Alicia’s boxing career began unexpectedly. Late one night, she was working alone in a newsroom when the phone rang. The caller was an activist seeking help for the Kid Gloves boxing gym in Simi Valley, California. An influx of heavy rain had destroyed the facility. Because this gym was a haven for troubled and at-risk youth, the caller was anxious to draw media attention to the gym’s mission of service so it could reopen and continue the good work.
Alicia became curious: why was this gym so valuable to children? How did it make them better people? She agreed to do the story and connected with the owner, the coaches, and trainers. In them, she found some of the most incredible gentlemen with the biggest hearts she had ever met. She covered the gym for about a year, and eventually, the gym reopened.
Initially, Alicia was just an observer of boxers and boxing at the gym. But then a bad break-up with a violent boyfriend inspired her to put on her first pair of boxing gloves. “He punched me in the face,” she said. “I was ashamed, humiliated, angry… and I just wanted to hit something really hard.”
Alicia began training. She trained for hours every day and found that boxing took her mind off her shame as it focused her on the present moment. Ultimately the experts at Kid Gloves encouraged her to box competitively. With much inner and outer work, she boxed for two years, winning two Golden Gloves championship titles and earning three wins by knockout. Her pro debut at age thirty in 2000 was named The California Female Fight of the Year.
As she recovered physically from her first pro fight, a more profound healing journey began. She began an internal inquiry about what others often asked her, and what she sometimes wondered herself, which was why she boxed anyway, “and, above all, why I exposed myself to a world of hurt.” She began to uncover, confront, and process her buried rage and pain from a volatile childhood. As she addressed the fear, triumph, anguish, and exhilaration she experienced both inside and outside the boxing ring, she came to realize that “after all the battles survived as a child, I immersed myself in the fight again as an adult, making the deliberate choice to expose myself to pain, once again. ... It was as though I was recreating the pain I endured in childhood through boxing, which gave me a place to express my rage, overpower my opponent, and command the control I never had when I was young.”
And as she started unearthing her unprocessed childhood pain, she realized she no longer was drawn to experience pain or inflict it on others through boxing. So her initial pro boxing match became her last competitive match, and she took off her gloves. She also shifted from being a cut-throat journalist to an award-winning freelance reporter of good news stories.
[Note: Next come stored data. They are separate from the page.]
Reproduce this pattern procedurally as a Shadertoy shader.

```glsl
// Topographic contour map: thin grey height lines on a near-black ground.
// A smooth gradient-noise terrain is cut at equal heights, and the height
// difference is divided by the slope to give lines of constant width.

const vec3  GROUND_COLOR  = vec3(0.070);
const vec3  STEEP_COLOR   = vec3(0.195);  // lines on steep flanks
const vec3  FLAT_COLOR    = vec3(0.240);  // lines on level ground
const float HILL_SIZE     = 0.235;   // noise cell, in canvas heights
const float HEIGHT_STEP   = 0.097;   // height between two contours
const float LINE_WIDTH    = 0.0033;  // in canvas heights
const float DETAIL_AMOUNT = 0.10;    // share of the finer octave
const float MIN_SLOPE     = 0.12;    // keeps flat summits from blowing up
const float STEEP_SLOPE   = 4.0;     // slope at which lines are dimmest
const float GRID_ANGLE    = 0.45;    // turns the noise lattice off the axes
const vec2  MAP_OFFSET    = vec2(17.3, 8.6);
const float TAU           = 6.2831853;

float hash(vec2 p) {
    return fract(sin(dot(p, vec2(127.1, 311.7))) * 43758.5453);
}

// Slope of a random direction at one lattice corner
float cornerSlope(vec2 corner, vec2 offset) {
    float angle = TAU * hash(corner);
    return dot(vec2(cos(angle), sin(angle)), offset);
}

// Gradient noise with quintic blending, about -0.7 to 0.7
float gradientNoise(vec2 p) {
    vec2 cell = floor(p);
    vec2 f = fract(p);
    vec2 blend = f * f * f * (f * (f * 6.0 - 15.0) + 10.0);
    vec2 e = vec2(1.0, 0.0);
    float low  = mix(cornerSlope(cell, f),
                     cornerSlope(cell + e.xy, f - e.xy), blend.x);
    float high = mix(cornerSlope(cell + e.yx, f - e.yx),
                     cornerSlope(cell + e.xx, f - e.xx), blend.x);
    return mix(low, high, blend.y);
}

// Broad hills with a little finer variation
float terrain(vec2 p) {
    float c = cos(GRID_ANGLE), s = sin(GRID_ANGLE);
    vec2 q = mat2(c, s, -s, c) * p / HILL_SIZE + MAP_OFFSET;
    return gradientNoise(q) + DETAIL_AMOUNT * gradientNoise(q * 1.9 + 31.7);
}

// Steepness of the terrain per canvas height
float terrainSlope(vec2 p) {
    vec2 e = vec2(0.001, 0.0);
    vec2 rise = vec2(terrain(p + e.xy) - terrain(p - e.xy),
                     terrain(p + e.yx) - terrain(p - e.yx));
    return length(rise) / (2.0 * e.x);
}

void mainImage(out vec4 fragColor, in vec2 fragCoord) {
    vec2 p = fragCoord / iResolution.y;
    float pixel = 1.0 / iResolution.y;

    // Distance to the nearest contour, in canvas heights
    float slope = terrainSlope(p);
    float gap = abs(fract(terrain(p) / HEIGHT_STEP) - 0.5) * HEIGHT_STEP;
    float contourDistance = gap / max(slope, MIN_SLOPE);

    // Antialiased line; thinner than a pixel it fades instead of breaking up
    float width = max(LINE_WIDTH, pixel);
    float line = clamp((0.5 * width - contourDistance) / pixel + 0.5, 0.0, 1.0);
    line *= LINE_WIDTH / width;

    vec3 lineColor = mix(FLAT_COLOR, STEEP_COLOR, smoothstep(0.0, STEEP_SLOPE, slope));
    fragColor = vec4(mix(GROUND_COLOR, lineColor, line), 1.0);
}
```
She began to write about people who overcame great odds and managed to harness peace in their own lives—including Holocaust survivors, women who overcame heinous acts of domestic violence, and children with special needs who faced the world head-on despite their limitations. “Their vulnerability brought me comfort, and during the brief time I spent with them, their stories revealed the most beautiful aspect of human nature—vulnerability—the commonality we all share, a great equalizer that connects us on the deepest level.”
Twenty years after Alicia took off her gloves and returned to a full-time journalism career, she felt ready, following decades-long introspection, to use her writing skills to share her own story. Her award-winning book, Fighting Chance, tells how Alicia’s life changed through boxing – how boxing was both “a welcome distraction from what I needed to confront” and a “catalyst for transformation.” The sport gave her a fighting chance to be strong and “find a cure for my darkness.”
“Every time I got in the ring, it looked like I was fighting my opponent. But I was always only fighting myself.” Perhaps this is a metaphor for all of us: the things that seem to oppose us are mirrors of our own fears. And maybe there’s a way to overcome by letting in, being with, and radically accepting what we once called “the dark side.”
Please join Rev. Bonnie Rose in conversation with this remarkable journalist as Alicia describes her journey of acceptance.